** Material provided follows **

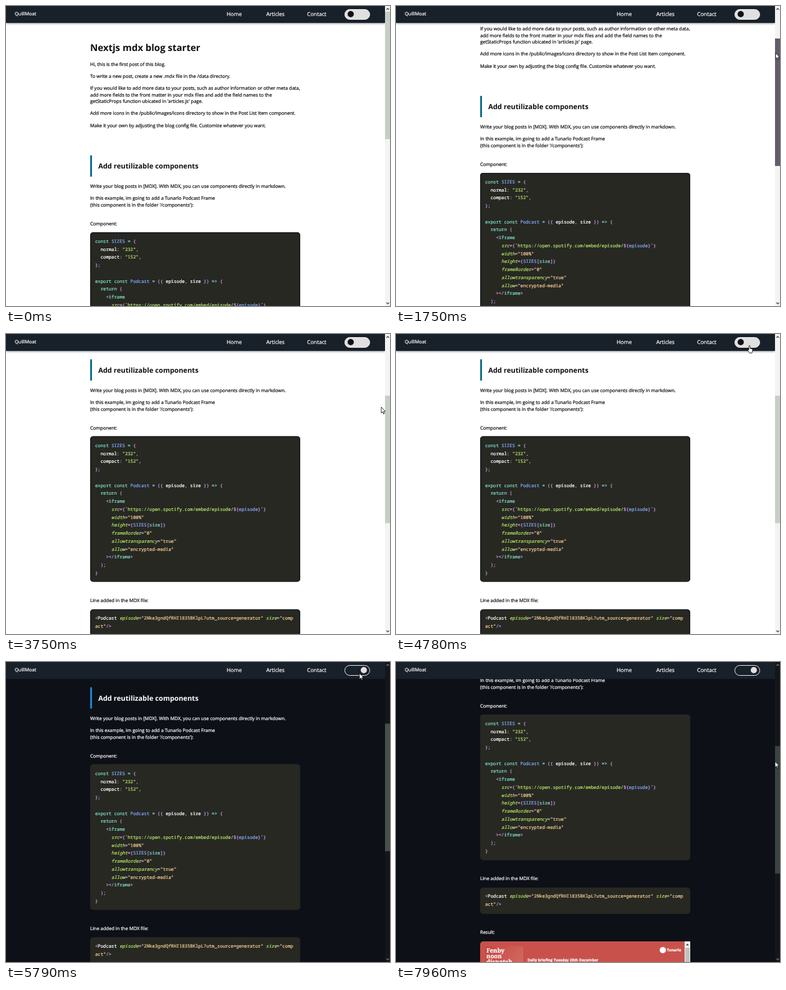
Animation of 616x480 px, one loop 7.99 s. Source, as an HTML page:

```html
<!DOCTYPE html>
<html lang="en">
<head>
<meta charset="utf-8">
<title>Blog starter</title>
<style>
html, body { margin: 0; width: 100%; height: 100%; overflow: hidden; }
#stage {
  position: relative; width: 616px; height: 480px; overflow: hidden;
  background: var(--page); color: var(--ink);
  font: 7.53px "Open Sans", "Noto Sans", sans-serif;
  text-rendering: geometricPrecision; -webkit-text-stroke: .22px;
}
#stage div, #stage pre, #stage svg { position: absolute; }
#page { left: 0; top: 0; width: 608px; height: 900px; }
/* zero line height: top is the vertical centre of the text */
.line { line-height: 0; white-space: pre; }
.h1 { font-size: 15.02px; font-weight: 700; -webkit-text-stroke: 0; }
.h2 { font-size: 11.22px; font-weight: 700; -webkit-text-stroke: 0; }
.bar { left: 135px; top: 239px; width: 3px; height: 34px; background: var(--accent); }

pre {
  left: 135px; width: 337px; box-sizing: border-box; margin: 0; padding: 8.5px 8px 7.8px;
  border-radius: 5px; background: #272822; box-shadow: inset 0 0 0 1.5px var(--edge);
  font: 7.25px/12.75px "Noto Sans Mono", "DejaVu Sans Mono", monospace; color: #cf98ee;
}
pre * { font-weight: 400; font-style: normal; text-decoration: none; }
pre b { color: #7fdbca; }
pre u { color: #82aaff; }
pre s { color: #b4e36c; }
pre a { color: #f0cb97; }
pre em { color: #fff; }
pre i { color: #b0df68; font-style: italic; }

#player {
  left: 135px; top: 724.5px; width: 337px; height: 90px; overflow: hidden;
  border-radius: 5px 0 0 0; background: #c8524b; color: #fff;
}
#art {
  left: 8px; top: 8.5px; width: 61px; height: 61px; border-radius: 3px;
  background: linear-gradient(120deg, #c4453f, #d5736a);
}
#art .line { left: 2px; font: 700 9.6px/0 "Noto Serif", serif; }
.small { font-size: 6.03px; font-weight: 700; }
#dot { left: 288px; top: 9px; width: 10px; height: 10px; border-radius: 50%; background: #fff; }
#playerBar { left: 328px; top: 0; width: 9px; height: 90px; background: #f1f1f1; }
#playerBar div { left: 1px; top: 10px; width: 7px; height: 80px; background: #c1c1c1; }

#header {
  left: 0; top: 0; width: 607.5px; height: 27px; background: #18202a; color: #fff;
  box-shadow: 0 1px 3px var(--shade);
}
.nav { font-size: 8.6px; }
#toggle {
  left: 543px; top: 4.5px; width: 41px; height: 17.5px; box-sizing: border-box;
  border: 1.3px solid #eee8ec; border-radius: 9px; background: var(--pill);
}
#knob { left: 4px; top: 2.6px; width: 10px; height: 10px; border-radius: 50%; background: var(--knob); }

#scrollbar { left: 607.5px; top: 0; width: 8.5px; height: 480px; background: var(--track); }
#thumb { left: 0; top: 9px; width: 8.5px; height: 204px; background: var(--thumb); }
#scrollbar path { fill: none; stroke: var(--arrow); stroke-width: 1.2; }
#cursor { left: 0; top: 0; overflow: visible; }
#cursor path { fill: #fff; stroke: #000; stroke-width: .8; stroke-linejoin: round; }
</style>
</head>
<body>
<div id="stage">
  <div id="page">
    <div class="bar"></div>
    <pre style="top:362.3px"><b>const</b> <u>SIZES</u> <b>=</b> {
  <em>normal</em><b>:</b> <s>"232"</s>,
  <em>compact</em><b>:</b> <s>"152"</s>,
};

<b>export const</b> <u>Podcast</u> <b>=</b> ({ <em>episode</em>, <em>size</em> }) <b>=&gt;</b> {
  <b>return</b> (
    &lt;<b>iframe</b>
      <i>src</i>={<s>`https://open.spotify.com/embed/episode/</s>${<u>episode</u>}<s>`</s>}
      <i>width</i>=<a>"100%"</a>
      <i>height</i>={<u>SIZES</u>[<b>size</b>]}
      <i>frameBorder</i>=<a>"0"</a>
      <i>allowtransparency</i>=<a>"true"</a>
      <i>allow</i>=<a>"encrypted-media"</a>
    &gt;&lt;/<b>iframe</b>&gt;
  );
}</pre>
    <pre style="top:638.8px">&lt;<em>Podcast</em> <i>episode</i>=<a>"2Nke3gndQfRHI1835BKlpL?utm_source=generator"</a> <i>size</i>=<a>"comp
act"</a>/&gt;</pre>
    <div id="player">
      <div id="art"></div>
      <div id="dot"></div>
      <div id="playerBar"><div></div>
        <svg width="9" height="10"><path d="M2 6.5 4.5 3.5 7 6.5Z" fill="#444"/></svg>
      </div>
    </div>
  </div>
  <div id="header">
    <div id="toggle"><div id="knob"></div></div>
  </div>
  <div id="scrollbar">
    <div id="thumb"></div>
    <svg width="9" height="480"><path d="M2.3 6 4.4 3.8 6.5 6M2.3 474.5 4.4 476.7 6.5 474.5"/></svg>
  </div>
  <svg id="cursor" width="10" height="14">
    <path id="arrow" d="M0 0V9.6L2.2 7.6 3.7 11 5.2 10.3 3.7 7.1H6.6Z"/>
    <path id="hand" d="M0 .4Q1 .4 1 1.5V5L4 5.7Q5.3 6.1 5.1 7.6L4.6 10 4 12.4H.2L-2.6 8.2Q-3.1 6.8-1.9 6.9L-1 7.7V1.5Q-1 .4 0 .4Z"/>
  </svg>
</div>
<script>
const LOOP = 7990;
const $ = id => document.getElementById(id);

function addLine(parent, x, y, text, kind = "") {
  const el = document.createElement("div");
  el.className = "line " + kind;
  el.style.left = x + "px";
  el.style.top = y + "px";
  el.textContent = text;
  $(parent).append(el);
}

addLine("page", 135, 66.5, "Nextjs mdx blog starter", "h1");
addLine("page", 148, 257, "Add reutilizable components", "h2");
[
  [93.5, "Hi, this is the first post of this blog."],
  [113, "To write a new post, create a new .mdx file in the /data directory."],
  [132, "If you would like to add more data to your posts, such as author information or other meta data,"],
  [142.7, "add more fields to the front matter in your mdx files and add the field names to the"],
  [153.3, "getStaticProps function ubicated in 'articles.js' page."],
  [172.3, "Add more icons in the /public/images/icons directory to show in the Post List Item component."],
  [191.5, "Make it your own by adjusting the blog config file. Customize whatever you want."],
  [289, "Write your blog posts in [MDX]. With MDX, you can use components directly in markdown."],
  [308.4, "In this example, im going to add a Tunarlo Podcast Frame"],
  [319.1, "(this component is in the folder '/components'):"],
  [348.8, "Component:"],
  [625.3, "Line added in the MDX file:"],
  [711, "Result:"]
].forEach(([y, text]) => addLine("page", 135, y, text));
["Fenby", "noon", "dispatch"].forEach((word, i) => addLine("art", 2, 7 + i * 9, word));
addLine("player", 76, 30, "Daily briefing Tuesday 28th December", "small");
addLine("player", 299.5, 14, "Tunarlo", "small");
addLine("header", 14, 13, "QuillMoat");
addLine("header", 354, 13, "Home", "nav");
addLine("header", 417.5, 13, "Articles", "nav");
addLine("header", 483, 13, "Contact", "nav");

// Keyframes: [time, value, ...], linear in between
const scrollKeys = [[960, 0], [1100, 12], [1750, 95], [2300, 161], [2590, 186],
  [2850, 195], [3350, 198.5], [7250, 198.5], [7420, 207], [7600, 229], [7960, 278]];
const cursorKeys = [[190, 136, 482], [500, 400, 240], [700, 570, 70], [900, 609, 32], [960, 609, 32],
  [1750, 609, 75], [2590, 603, 112], [3350, 602, 117], [3750, 602, 117],
  [3950, 596, 95], [4350, 570, 32], [4700, 567, 18], [6020, 567, 18],
  [6200, 574, 38], [6550, 602, 104], [6800, 610, 119], [7250, 610, 119],
  [7420, 610, 123], [7600, 609, 134], [7960, 608, 159]];

const clamp = v => Math.min(1, Math.max(0, v));

function sample(keys, time) {
  const next = keys.findIndex(key => key[0] > time);
  if (next === 0) return keys[0].slice(1);
  if (next < 0) return keys[keys.length - 1].slice(1);
  const a = keys[next - 1], b = keys[next];
  const k = (time - a[0]) / (b[0] - a[0]);
  return a.slice(1).map((v, i) => v + (b[i + 1] - v) * k);
}

// CSS "ease": cubic-bezier(.25, .1, .25, 1)
function ease(x) {
  const bezier = (p, q, s) => 3 * p * s * (1 - s) ** 2 + 3 * q * s * s * (1 - s) + s ** 3;
  let low = 0, high = 1;
  for (let i = 0; i < 20; i++) {
    const mid = (low + high) / 2;
    if (bezier(.25, .25, mid) < x) low = mid; else high = mid;
  }
  return bezier(.1, 1, low);
}

const mix = (a, b, k) => `rgb(${a.map((v, i) => Math.round(v + (b[i] - v) * k))})`;

function render(time) {
  const dark = ease(clamp((time - 5130) / 500));
  const flip = ease(clamp((time - 5130) / 200));
  const night = dark > .6;
  const dragging = (time >= 940 && time < 3750) || time >= 6830;
  const [scroll] = sample(scrollKeys, time);
  const [x, y] = sample(cursorKeys, time);

  const colors = {
    page: mix([255, 255, 255], [14, 16, 23], dark),
    ink: mix([17, 17, 20], [255, 255, 255], dark),
    accent: mix([19, 111, 140], [28, 134, 204], dark),
    edge: mix([20, 26, 32], [39, 40, 34], dark),
    shade: `rgba(0,0,0,${.5 * (1 - dark)})`,
    pill: mix([224, 224, 224], [24, 32, 42], flip),
    knob: mix([16, 18, 24], [228, 224, 226], flip),
    track: night ? "#14161b" : "#f2f3f2",
    arrow: night ? "#777" : "#444",
    thumb: night ? (dragging ? "#39433f" : "#474f4a") : (dragging ? "#645c6b" : "#c6cec6")
  };
  for (const name in colors) $("stage").style.setProperty("--" + name, colors[name]);

  $("page").style.transform = `translateY(${-scroll}px)`;
  $("thumb").style.transform = `translateY(${scroll * .4516}px)`;
  $("knob").style.transform = `translateX(${21 * flip}px)`;

  const pointing = time >= 4570 && time < 5790;
  $("cursor").style.display = time < 190 ? "none" : "block";
  $("cursor").style.transform = `translate(${x}px, ${y}px)`;
  $("hand").style.display = pointing ? "inline" : "none";
  $("arrow").style.display = pointing ? "none" : "inline";
}

const start = performance.now();
function tick() {
  render((performance.now() - start) % LOOP);
  requestAnimationFrame(tick);
}
tick();
</script>
</body>
</html>
```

** End of Material provided **

§ Work instructions
The answer must be every line of the data that holds the word "font".

§ Task solution
  font: 7.53px "Open Sans", "Noto Sans", sans-serif;
.h1 { font-size: 15.02px; font-weight: 700; -webkit-text-stroke: 0; }
.h2 { font-size: 11.22px; font-weight: 700; -webkit-text-stroke: 0; }
  font: 7.25px/12.75px "Noto Sans Mono", "DejaVu Sans Mono", monospace; color: #cf98ee;
pre * { font-weight: 400; font-style: normal; text-decoration: none; }
pre i { color: #b0df68; font-style: italic; }
#art .line { left: 2px; font: 700 9.6px/0 "Noto Serif", serif; }
.small { font-size: 6.03px; font-weight: 700; }
.nav { font-size: 8.6px; }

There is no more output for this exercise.